(Work instruction) Where does the string "else" occur in the records below? Copy every line that holds it.

(Source information)
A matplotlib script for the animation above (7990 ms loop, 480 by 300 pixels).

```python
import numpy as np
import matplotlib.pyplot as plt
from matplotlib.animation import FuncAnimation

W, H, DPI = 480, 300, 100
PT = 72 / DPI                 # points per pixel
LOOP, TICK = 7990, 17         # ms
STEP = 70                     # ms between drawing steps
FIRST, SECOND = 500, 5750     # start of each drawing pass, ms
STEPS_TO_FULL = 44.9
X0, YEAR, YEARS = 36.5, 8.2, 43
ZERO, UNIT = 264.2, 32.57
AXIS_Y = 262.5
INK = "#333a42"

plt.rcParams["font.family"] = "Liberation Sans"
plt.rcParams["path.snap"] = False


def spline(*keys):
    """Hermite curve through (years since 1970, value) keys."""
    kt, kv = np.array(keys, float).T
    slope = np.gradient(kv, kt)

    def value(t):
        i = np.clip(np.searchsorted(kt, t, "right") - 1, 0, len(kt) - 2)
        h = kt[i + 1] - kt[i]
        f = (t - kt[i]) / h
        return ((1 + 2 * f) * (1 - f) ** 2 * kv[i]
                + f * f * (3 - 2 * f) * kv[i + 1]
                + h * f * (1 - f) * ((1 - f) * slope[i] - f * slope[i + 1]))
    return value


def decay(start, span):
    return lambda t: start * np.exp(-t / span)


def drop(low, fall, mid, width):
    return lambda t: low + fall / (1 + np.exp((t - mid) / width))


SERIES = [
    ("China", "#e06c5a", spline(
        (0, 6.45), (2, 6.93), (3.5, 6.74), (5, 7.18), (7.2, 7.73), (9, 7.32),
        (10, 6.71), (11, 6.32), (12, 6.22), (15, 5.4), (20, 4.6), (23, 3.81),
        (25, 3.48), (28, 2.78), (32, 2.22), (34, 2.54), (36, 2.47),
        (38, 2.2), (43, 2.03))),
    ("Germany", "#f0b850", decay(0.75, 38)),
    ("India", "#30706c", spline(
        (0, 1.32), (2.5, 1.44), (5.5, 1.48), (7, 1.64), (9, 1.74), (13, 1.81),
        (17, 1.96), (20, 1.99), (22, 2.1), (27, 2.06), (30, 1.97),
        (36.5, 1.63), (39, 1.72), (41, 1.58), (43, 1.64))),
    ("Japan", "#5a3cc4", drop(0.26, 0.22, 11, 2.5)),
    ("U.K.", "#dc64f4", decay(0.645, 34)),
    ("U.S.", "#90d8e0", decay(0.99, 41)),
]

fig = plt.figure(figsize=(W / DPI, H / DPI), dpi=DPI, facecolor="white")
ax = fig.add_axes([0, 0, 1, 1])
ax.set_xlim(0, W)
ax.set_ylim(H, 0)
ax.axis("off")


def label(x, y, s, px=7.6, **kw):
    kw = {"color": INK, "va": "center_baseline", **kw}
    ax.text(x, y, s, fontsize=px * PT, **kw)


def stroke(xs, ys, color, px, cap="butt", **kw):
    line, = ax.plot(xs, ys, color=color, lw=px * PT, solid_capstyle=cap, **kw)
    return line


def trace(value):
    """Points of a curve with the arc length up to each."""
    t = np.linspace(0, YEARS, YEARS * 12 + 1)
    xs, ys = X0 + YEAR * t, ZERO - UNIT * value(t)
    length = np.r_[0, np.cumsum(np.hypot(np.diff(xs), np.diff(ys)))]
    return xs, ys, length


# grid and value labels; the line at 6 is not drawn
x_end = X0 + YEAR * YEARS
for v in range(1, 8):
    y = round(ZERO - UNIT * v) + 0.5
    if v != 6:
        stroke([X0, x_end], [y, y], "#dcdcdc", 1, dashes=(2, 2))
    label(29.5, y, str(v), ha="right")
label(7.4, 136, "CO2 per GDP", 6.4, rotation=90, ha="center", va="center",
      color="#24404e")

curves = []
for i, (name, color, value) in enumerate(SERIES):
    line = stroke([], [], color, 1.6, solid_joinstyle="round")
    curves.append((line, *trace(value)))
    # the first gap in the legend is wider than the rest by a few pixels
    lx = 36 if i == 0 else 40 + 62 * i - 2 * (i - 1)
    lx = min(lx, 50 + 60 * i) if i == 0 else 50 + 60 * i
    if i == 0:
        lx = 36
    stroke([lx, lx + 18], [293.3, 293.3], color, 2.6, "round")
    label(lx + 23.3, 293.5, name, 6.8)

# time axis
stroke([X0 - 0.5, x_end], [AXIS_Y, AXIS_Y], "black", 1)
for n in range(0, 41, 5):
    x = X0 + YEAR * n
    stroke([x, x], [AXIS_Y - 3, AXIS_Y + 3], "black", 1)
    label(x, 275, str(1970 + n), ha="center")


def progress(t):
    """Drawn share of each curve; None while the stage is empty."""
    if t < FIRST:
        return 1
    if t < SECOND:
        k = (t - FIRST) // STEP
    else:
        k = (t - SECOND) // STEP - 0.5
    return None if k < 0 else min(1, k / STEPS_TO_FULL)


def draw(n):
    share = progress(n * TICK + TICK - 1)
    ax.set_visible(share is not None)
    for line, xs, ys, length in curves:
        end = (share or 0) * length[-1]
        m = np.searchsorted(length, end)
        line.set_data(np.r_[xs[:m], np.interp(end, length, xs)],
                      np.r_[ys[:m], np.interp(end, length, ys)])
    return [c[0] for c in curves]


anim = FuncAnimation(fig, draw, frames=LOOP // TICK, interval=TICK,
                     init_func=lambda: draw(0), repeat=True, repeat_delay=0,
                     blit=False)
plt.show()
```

(Expected answer)
    lx = 36 if i == 0 else 40 + 62 * i - 2 * (i - 1)
    lx = min(lx, 50 + 60 * i) if i == 0 else 50 + 60 * i
    else:
    return None if k < 0 else min(1, k / STEPS_TO_FULL)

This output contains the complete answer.